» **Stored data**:
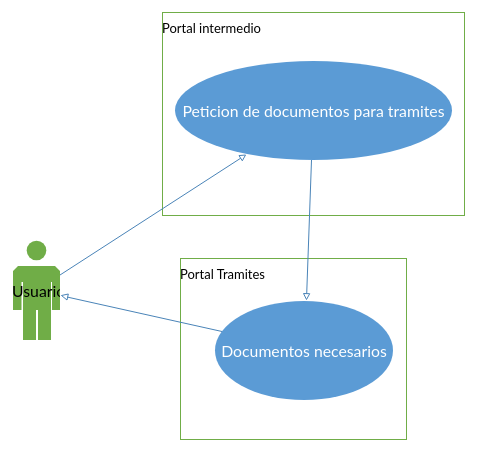
<!DOCTYPE html>
<html lang="es">
<head>
<meta charset="utf-8">
<title>Diagrama de casos de uso</title>
<style>
:root {
  --paper: #ffffff;
  --ink: #000000;
  --green: #70ad47;
  --blue: #5b9bd5;
  --line: #4a84b8;
}
* { box-sizing: border-box; margin: 0; }
html, body { width: 477px; height: 452px; overflow: hidden; background: var(--paper); }
.diagram {
  position: relative;
  width: 477px;
  height: 452px;
  overflow: hidden;
  font-family: Lato, "Open Sans", sans-serif;
  color: var(--ink);
}
.portal { position: absolute; border: 1px solid var(--green); }
.portal h2 {
  position: absolute;
  left: -1px;
  font-size: 13px;
  font-weight: 400;
  line-height: 16px;
  white-space: nowrap;
}
.portal-intermedio { left: 162px; top: 12px; width: 303px; height: 204px; }
.portal-intermedio h2 { top: 7px; }
.portal-tramites { left: 180px; top: 258px; width: 227px; height: 182px; }
.portal-tramites h2 { top: 7px; }
.use-case {
  position: absolute;
  display: flex;
  align-items: center;
  justify-content: center;
  border-radius: 50%;
  background: var(--blue);
  color: var(--paper);
  font-size: 15.8px;
  line-height: 20px;
  white-space: nowrap;
}
.request { left: 175px; top: 61px; width: 277px; height: 99px; }
.documents { left: 215px; top: 301px; width: 178px; height: 99px; }
.actor { position: absolute; left: 12px; top: 240px; width: 48px; height: 101px; overflow: hidden; }
.actor svg { display: block; fill: var(--green); }
.actor p { position: absolute; left: 0; top: 41px; font-size: 15.8px; line-height: 20px; white-space: nowrap; }
.connectors { position: absolute; left: 0; top: 0; fill: var(--paper); stroke: var(--line); stroke-width: 1; }
</style>
</head>
<body>
<main class="diagram">
  <section class="portal portal-intermedio"><h2>Portal intermedio</h2></section>
  <section class="portal portal-tramites"><h2>Portal Tramites</h2></section>

  <div class="use-case request">Peticion de documentos para tramites</div>
  <div class="use-case documents">Documentos necesarios</div>

  <div class="actor">
    <svg width="48" height="101" viewBox="0 0 48 101" aria-hidden="true">
      <circle cx="24.5" cy="10.5" r="9.8"/>
      <path d="M6 26H43L48 31V70H40V42H39V100H26V70H24V100H11V42H9.500V70H1V31Z"/>
    </svg>
    <p>Usuario</p>
  </div>

  <svg class="connectors" width="477" height="452" viewBox="0 0 477 452" aria-hidden="true">
    <line x1="60" y1="275" x2="241" y2="158"/>
    <polygon points="245.500,155 242.300,160.800 239,155.600"/>
    <line x1="311.500" y1="160" x2="306.700" y2="294"/>
    <polygon points="306.500,299.500 303.500,293.500 309.700,293.700"/>
    <line x1="222" y1="331.500" x2="67" y2="297"/>
    <polygon points="61.500,295.500 68.300,294 67,300"/>
  </svg>
</main>
</body>
</html>
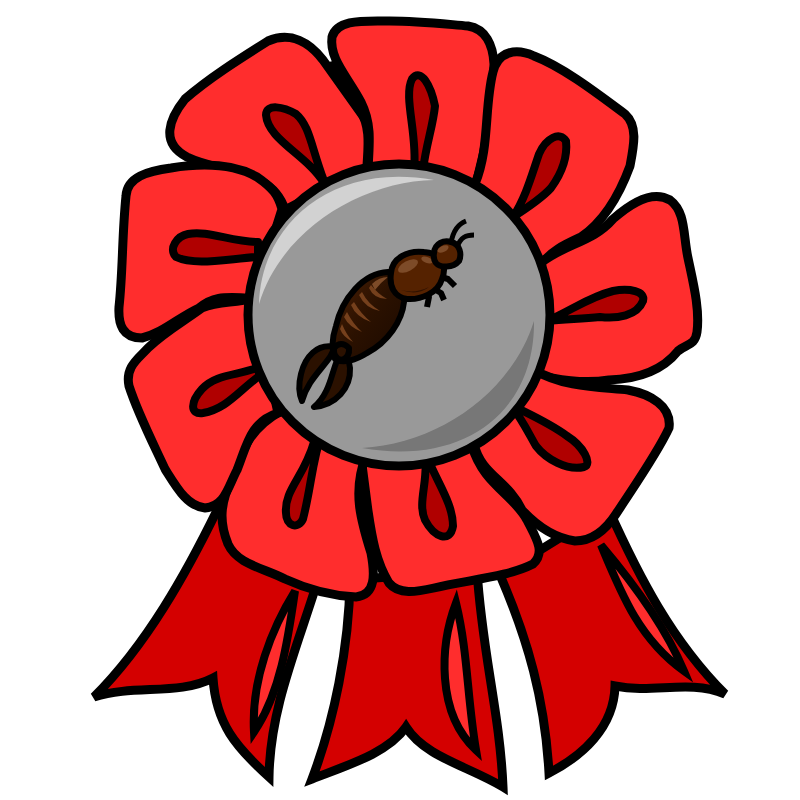
<!DOCTYPE html>
<html lang="en">
<head>
<meta charset="utf-8">
<title>Earwig rosette</title>
<style>
:root{--ink:#000;--petal:#ff2d2d;--fold:#b00000;--ribbon:#d40000;--button:#999;--shine:#d2d2d2;--shade:#777;--shell:#2b1100;--thorax:#552200;--sheen:#7d4b28}
html,body{margin:0;background:#fff;overflow:hidden}
svg{display:block;width:800px;height:800px}
.ribbons,.petals,.folds{stroke:var(--ink);stroke-width:9;stroke-linejoin:round}
.ribbons{fill:var(--ribbon);stroke-linejoin:miter}
.ribbons .glint{fill:var(--petal);stroke-width:8}
.petals{fill:var(--petal)}
.folds{fill:var(--fold);stroke-width:8}
.button{fill:var(--button);stroke:var(--ink);stroke-width:9}
.shine{fill:var(--shine)}
.shade{fill:var(--shade)}
.earwig{stroke:var(--ink);stroke-width:6;stroke-linejoin:round}
.shell{fill:url(#shell-tone)}
.thorax{fill:var(--thorax)}
.pincer{fill:var(--shell)}
.limb{fill:none;stroke-width:5}
.legs{stroke-width:6}
.sheen{fill:var(--sheen);stroke:none}
.stripes{fill:#75401c;stroke:none}
.dim{fill:#2f1200;stroke:none}
</style>
</head>
<body>
<svg viewBox="0 0 800 800" role="img" aria-label="Red award rosette with an earwig on a grey button">
<defs>
<linearGradient id="shell-tone" x1="0" y1="0" x2="1" y2="1">
<stop offset="0" stop-color="#4a2005"/><stop offset=".5" stop-color="#2b1100"/><stop offset="1" stop-color="#1a0900"/>
</linearGradient>
</defs>

<g class="ribbons">
<path d="M222 500C186 575 146 645 94 697C135 684 178 696 213 678C216 724 236 747 269 777C270 710 296 650 316 586L300 500Z"/>
<path d="M350 580C349 648 334 721 312 779C348 765 388 753 406 727C425 757 468 766 503 787C500 714 482 652 477 570Z"/>
<path d="M500 575C528 640 545 700 549 773C582 756 614 728 615 686C654 694 688 679 725 694C672 641 639 577 608 508Z"/>
<path class="glint" d="M295 591C272 628 251 680 254 732C280 694 288 640 295 591Z"/>
<path class="glint" d="M456 603C440 645 436 713 476 750C467 697 468 652 456 603Z"/>
<path class="glint" d="M601 545C621 593 639 639 684 671C665 626 635 585 601 545Z"/>
</g>

<g class="petals">
<path d="M285 210C272 168 222 174 187 157C160 143 169 119 185 99C209 78 241 58 268 41C291 31 310 43 323 60L370 126L369 166Z"/>
<path d="M368 168C370 139 371 122 361 102C348 77 329 59 332 37C337 20 361 21 382 21C411 20 444 24 468 26C486 29 493 45 494 64C493 104 487 144 476 184Z"/>
<path d="M475 184C490 148 484 107 493 72C498 51 516 48 534 56C563 67 598 94 625 114C638 126 634 145 630 166C619 196 603 222 581 237C566 244 550 251 541 265Z"/>
<path d="M542 262C567 243 593 242 613 219C631 203 653 190 670 200C686 212 683 235 688 258C693 282 700 309 697 332C695 346 686 344 678 351C662 371 639 379 609 380C584 384 556 380 536 374Z"/>
<path d="M532 369C565 388 599 387 628 390C650 394 672 406 669 428C658 452 637 482 616 514C605 531 592 541 575 541C554 538 536 525 522 510C508 480 481 475 474 444Z"/>
<path d="M472 446C483 484 513 494 527 520C536 538 546 552 533 564C508 577 467 580 434 588C416 592 399 595 389 583C376 562 372 538 368 511L361 457Z"/>
<path d="M366 456C352 491 361 521 371 553C375 574 376 595 356 597C335 596 309 590 285 579C263 568 237 564 228 544C219 522 220 503 232 479C242 450 250 428 281 411Z"/>
<path d="M278 413C250 422 247 445 237 470C228 487 225 506 205 508C187 506 177 488 165 469C154 445 138 414 129 386C125 367 138 359 148 348C166 331 183 322 202 308C220 300 235 304 253 298Z"/>
<path d="M254 298C229 298 216 294 199 308C179 317 163 333 142 338C123 338 118 325 119 307C123 270 122 235 126 196C127 177 148 171 171 168C202 163 234 164 257 177C273 188 278 195 282 209Z"/>
<path fill="none" d="M333 61C337 78 351 94 360 110C371 128 368 147 367 166"/>
</g>

<g class="folds">
<path d="M324 183C307 155 268 140 266 115C266 103 284 107 296 114C310 126 311 147 324 181Z"/>
<path d="M414 170C418 135 403 97 412 79C421 67 431 86 435 106C433 126 426 145 423 170Z"/>
<path d="M513 217C526 197 532 174 539 154C546 138 560 131 566 141C568 160 559 177 551 188C542 198 527 208 513 217Z"/>
<path d="M547 321C572 310 589 297 613 291C629 288 646 291 643 301C637 316 617 319 600 317C579 319 565 319 547 321Z"/>
<path d="M511 405C535 417 551 424 567 436C583 446 593 464 584 467C567 471 546 459 536 446C529 434 523 421 511 405Z"/>
<path d="M425 452C437 483 453 503 453 526C450 544 434 537 425 520C417 502 429 481 425 452Z"/>
<path d="M322 432C312 462 311 488 303 519C298 530 286 526 286 513C284 490 304 477 314 442Z"/>
<path d="M262 366C240 376 217 373 202 389C191 401 189 415 203 413C227 409 239 390 262 374Z"/>
<path d="M258 242C231 242 208 230 188 234C177 236 168 249 176 257C195 266 226 259 258 257Z"/>
</g>

<g>
<circle class="button" cx="399" cy="315" r="151"/>
<path class="shine" d="M259 304C261 226 330 161 434 180C364 181 282 228 259 304Z"/>
<path class="shade" d="M534 321C535 412 464 466 362 448C437 444 511 394 534 321Z"/>
</g>

<g class="earwig">
<path class="limb" d="M451 243C453 231 458 224 466 221M457 247C461 237 466 235 474 235"/>
<path class="limb legs" d="M424 294L429 297L427 307M434 289L441 293L444 300M441 277L448 279L455 286"/>
<path class="pincer" d="M335 347C317 343 305 357 301 374C298 386 299 394 302 401C307 382 321 370 330 357Z"/>
<path class="pincer" d="M342 351C331 366 333 391 314 407C336 405 351 388 350 368C349 359 347 354 342 351Z"/>
<path class="shell" d="M388 272C363 273 342 299 336 326C331 341 332 351 335 359C343 364 356 360 367 353C388 342 402 321 404 302C405 287 398 274 388 272Z"/>
<path class="stripes" d="M371 285Q378 294 387 299Q374 299 369 288ZM362 292Q368 304 380 311Q365 308 359 295ZM354 302Q361 314 371 322Q356 317 351 305ZM347 312Q353 324 362 332Q349 327 344 317ZM342 324Q346 334 353 342Q343 337 340 329Z"/>
<path class="sheen" d="M372 284Q379 277 388 277Q380 283 375 290Z"/>
<path class="pincer" d="M334 348Q341 340 349 348Q350 357 342 360Q333 359 334 348Z"/>
<path class="thorax" d="M391 273C392 258 408 250 424 252C440 253 448 264 442 279C438 293 421 300 407 299C394 297 389 286 391 273Z"/>
<ellipse class="sheen" cx="408" cy="266" rx="11" ry="5" transform="rotate(-28 408 266)"/>
<ellipse class="sheen" cx="427" cy="260" rx="6" ry="3" transform="rotate(20 427 260)"/>
<path class="dim" d="M401 290Q415 294 429 287Q418 296 401 290Z"/>
<path class="thorax" d="M434 253C435 243 444 240 451 242C460 244 462 254 459 261C453 268 440 268 436 263Q433 259 434 253Z"/>
<ellipse class="sheen" cx="443" cy="249" rx="6" ry="3" transform="rotate(-25 443 249)"/>
</g>
</svg>
</body>
</html>
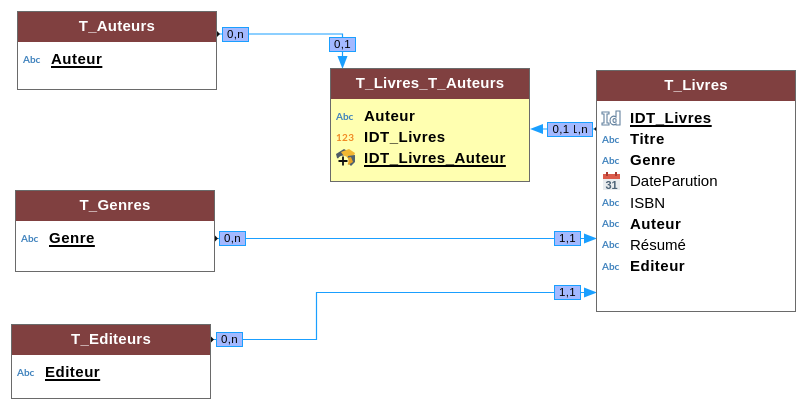
<!DOCTYPE html>
<html lang="fr">
<head>
<meta charset="utf-8">
<title>Schéma de données des livres</title>
<style>
:root {
  --header: #804040;
  --header-text: #ffffff;
  --border: #6a6a6a;
  --paper: #ffffff;
  --junction: #ffffb0;
  --link: #1a9fff;
  --tag: #a3b9ff;
  --text: #000000;
  --abc: #3f82bd;
  --number: #f08a24;
}
* { box-sizing: border-box; margin: 0; padding: 0; }
html, body { overflow: hidden; }
body {
  width: 809px;
  height: 412px;
  background: var(--paper);
  color: var(--text);
  font: 15px/21px "Liberation Sans", Arial, sans-serif;
}
.diagram { position: relative; width: 809px; height: 412px; overflow: hidden; }
.links { position: absolute; left: 0; top: 0; }
.links polyline { fill: none; stroke: var(--link); stroke-width: 1.2; }
.arrow { fill: var(--link); }
.origin { fill: #111; }

.table {
  position: absolute;
  width: 200px;
  background: var(--paper);
  border: 1px solid var(--border);
}
.table h2 {
  height: 30px;
  padding-bottom: 2px;
  background: var(--header);
  color: var(--header-text);
  font-size: 15px;
  line-height: 27px;
  letter-spacing: .25px;
  text-align: center;
}
.table ul { list-style: none; padding: 6px 0 0 4px; }
.table li { display: flex; align-items: center; height: 21.15px; white-space: nowrap; }
.key, .bold { font-weight: 700; letter-spacing: .5px; }
.key { text-decoration: underline; text-decoration-thickness: 1.5px; text-underline-offset: 2px; text-decoration-skip-ink: none; }
.type { flex: none; width: 29px; height: 20px; font: 700 10px/21px "Lato", sans-serif; color: var(--abc); padding-left: 1px; }
.type.number { color: var(--number); letter-spacing: .3px; }
.type svg { display: block; margin-left: -1px; }

.auteurs { left: 17px; top: 11px; height: 79px; }
.genres { left: 15px; top: 190px; height: 82px; }
.editeurs { left: 11px; top: 324px; height: 75px; }
.livres-auteurs { left: 330px; top: 68px; height: 114px; background: var(--junction); }
.livres { left: 596px; top: 70px; height: 242px; }

.tag {
  position: absolute;
  width: 27px;
  height: 15px;
  background: var(--tag);
  border: 1px solid var(--link);
  font-size: 11.5px;
  line-height: 13px;
  letter-spacing: .4px;
  text-align: center;
}
</style>
</head>
<body>
<main class="diagram">
  <svg class="links" width="809" height="412" viewBox="0 0 809 412" aria-hidden="true">
    <defs>
      <path id="origin" d="M0 -3L3 0L0 3Z"/>
      <path id="arrow" d="M0 0L-13 -5V5Z"/>
    </defs>
    <polyline points="217,34 342.5,34 342.5,60"/>
    <polyline points="597,129 540,129"/>
    <polyline points="215,238.5 588,238.5"/>
    <polyline points="211,339.5 316.5,339.5 316.5,292.5 588,292.5"/>
    <g class="arrow">
      <use href="#arrow" transform="translate(342.5 69) rotate(90)"/>
      <use href="#arrow" transform="translate(530 129) rotate(180)"/>
      <use href="#arrow" transform="translate(597 238.5)"/>
      <use href="#arrow" transform="translate(597 292.5)"/>
    </g>
    <g class="origin">
      <use href="#origin" x="217" y="34"/>
      <use href="#origin" transform="translate(597 129) rotate(180)"/>
      <use href="#origin" x="215" y="238.5"/>
      <use href="#origin" x="211" y="339.5"/>
    </g>
  </svg>

  <section class="table auteurs">
    <h2>T_Auteurs</h2>
    <ul><li><span class="type">Abc</span><span class="key">Auteur</span></li></ul>
  </section>

  <section class="table genres">
    <h2>T_Genres</h2>
    <ul><li><span class="type">Abc</span><span class="key">Genre</span></li></ul>
  </section>

  <section class="table editeurs">
    <h2>T_Editeurs</h2>
    <ul><li><span class="type">Abc</span><span class="key">Editeur</span></li></ul>
  </section>

  <section class="table livres-auteurs">
    <h2>T_Livres_T_Auteurs</h2>
    <ul>
      <li><span class="type">Abc</span><span class="bold">Auteur</span></li>
      <li><span class="type number">123</span><span class="bold">IDT_Livres</span></li>
      <li>
        <span class="type">
          <svg width="21" height="20" viewBox="0 0 21 20" role="img" aria-label="Clé composée">
            <path d="M1 6L9 1L14 4L12 9L6 12L2 10Z" fill="#4d5a66"/>
            <path d="M6 4L14 1L20 5L18 10L11 11Z" fill="#f2b632"/>
            <path d="M13 8L20 7V14L16 18L12 14Z" fill="#50626f"/>
            <path d="M11 10L16 9L18 14L13 17Z" fill="#e8a323"/>
            <circle cx="8" cy="13" r="5.5" fill="#ffffb0"/>
            <path d="M8 8.5V17.5M3.5 13H12.5" stroke="#111" stroke-width="1.8"/>
          </svg>
        </span>
        <span class="key">IDT_Livres_Auteur</span>
      </li>
    </ul>
  </section>

  <section class="table livres">
    <h2>T_Livres</h2>
    <ul>
      <li>
        <span class="type">
          <svg width="21" height="20" viewBox="0 0 21 20" role="img" aria-label="Identifiant">
            <g fill="#fff" stroke="#64829f" stroke-width="1.1">
              <path d="M1 4H8V6H6V15H8V17H1V15H3V6H1Z"/>
              <path fill-rule="evenodd" d="M15 3H19V17H15V16C12 18 9 16 9 12.500C9 9 12 7 15 9ZM15 11C13 10 12 11 12 12.500C12 14 13 15 15 14Z"/>
            </g>
          </svg>
        </span>
        <span class="key">IDT_Livres</span>
      </li>
      <li><span class="type">Abc</span><span class="bold">Titre</span></li>
      <li><span class="type">Abc</span><span class="bold">Genre</span></li>
      <li>
        <span class="type">
          <svg width="21" height="20" viewBox="0 0 21 20" role="img" aria-label="Date">
            <rect x="2" y="3" width="17" height="16" fill="#e9ecef"/>
            <rect x="2" y="3" width="17" height="5" fill="#dc5b4b"/>
            <path d="M6 1V5M15 1V5" stroke="#a83a30" stroke-width="2"/>
            <text x="10.500" y="18" text-anchor="middle" font-family="Liberation Sans, sans-serif" font-size="11" font-weight="700" fill="#4c6377">31</text>
          </svg>
        </span>
        <span>DateParution</span>
      </li>
      <li><span class="type">Abc</span><span>ISBN</span></li>
      <li><span class="type">Abc</span><span class="bold">Auteur</span></li>
      <li><span class="type">Abc</span><span>Résumé</span></li>
      <li><span class="type">Abc</span><span class="bold">Editeur</span></li>
    </ul>
  </section>

  <span class="tag" style="left:222px;top:27px">0,n</span>
  <span class="tag" style="left:329px;top:37px">0,1</span>
  <span class="tag" style="left:566px;top:122px">1,n</span>
  <span class="tag" style="left:547px;top:122px;border-right:0">0,1</span>
  <span class="tag" style="left:219px;top:231px">0,n</span>
  <span class="tag" style="left:554px;top:231px">1,1</span>
  <span class="tag" style="left:554px;top:285px">1,1</span>
  <span class="tag" style="left:216px;top:332px">0,n</span>
</main>
</body>
</html>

» **Task brief**: Copy, exactly and only, the lines above that begin with the one containing "210C272 168 222" and finish with the one containing "405C535 417 551".

» **Result for this task**:
<path d="M285 210C272 168 222 174 187 157C160 143 169 119 185 99C209 78 241 58 268 41C291 31 310 43 323 60L370 126L369 166Z"/>
<path d="M368 168C370 139 371 122 361 102C348 77 329 59 332 37C337 20 361 21 382 21C411 20 444 24 468 26C486 29 493 45 494 64C493 104 487 144 476 184Z"/>
<path d="M475 184C490 148 484 107 493 72C498 51 516 48 534 56C563 67 598 94 625 114C638 126 634 145 630 166C619 196 603 222 581 237C566 244 550 251 541 265Z"/>
<path d="M542 262C567 243 593 242 613 219C631 203 653 190 670 200C686 212 683 235 688 258C693 282 700 309 697 332C695 346 686 344 678 351C662 371 639 379 609 380C584 384 556 380 536 374Z"/>
<path d="M532 369C565 388 599 387 628 390C650 394 672 406 669 428C658 452 637 482 616 514C605 531 592 541 575 541C554 538 536 525 522 510C508 480 481 475 474 444Z"/>
<path d="M472 446C483 484 513 494 527 520C536 538 546 552 533 564C508 577 467 580 434 588C416 592 399 595 389 583C376 562 372 538 368 511L361 457Z"/>
<path d="M366 456C352 491 361 521 371 553C375 574 376 595 356 597C335 596 309 590 285 579C263 568 237 564 228 544C219 522 220 503 232 479C242 450 250 428 281 411Z"/>
<path d="M278 413C250 422 247 445 237 470C228 487 225 506 205 508C187 506 177 488 165 469C154 445 138 414 129 386C125 367 138 359 148 348C166 331 183 322 202 308C220 300 235 304 253 298Z"/>
<path d="M254 298C229 298 216 294 199 308C179 317 163 333 142 338C123 338 118 325 119 307C123 270 122 235 126 196C127 177 148 171 171 168C202 163 234 164 257 177C273 188 278 195 282 209Z"/>
<path fill="none" d="M333 61C337 78 351 94 360 110C371 128 368 147 367 166"/>
</g>

<g class="folds">
<path d="M324 183C307 155 268 140 266 115C266 103 284 107 296 114C310 126 311 147 324 181Z"/>
<path d="M414 170C418 135 403 97 412 79C421 67 431 86 435 106C433 126 426 145 423 170Z"/>
<path d="M513 217C526 197 532 174 539 154C546 138 560 131 566 141C568 160 559 177 551 188C542 198 527 208 513 217Z"/>
<path d="M547 321C572 310 589 297 613 291C629 288 646 291 643 301C637 316 617 319 600 317C579 319 565 319 547 321Z"/>
<path d="M511 405C535 417 551 424 567 436C583 446 593 464 584 467C567 471 546 459 536 446C529 434 523 421 511 405Z"/>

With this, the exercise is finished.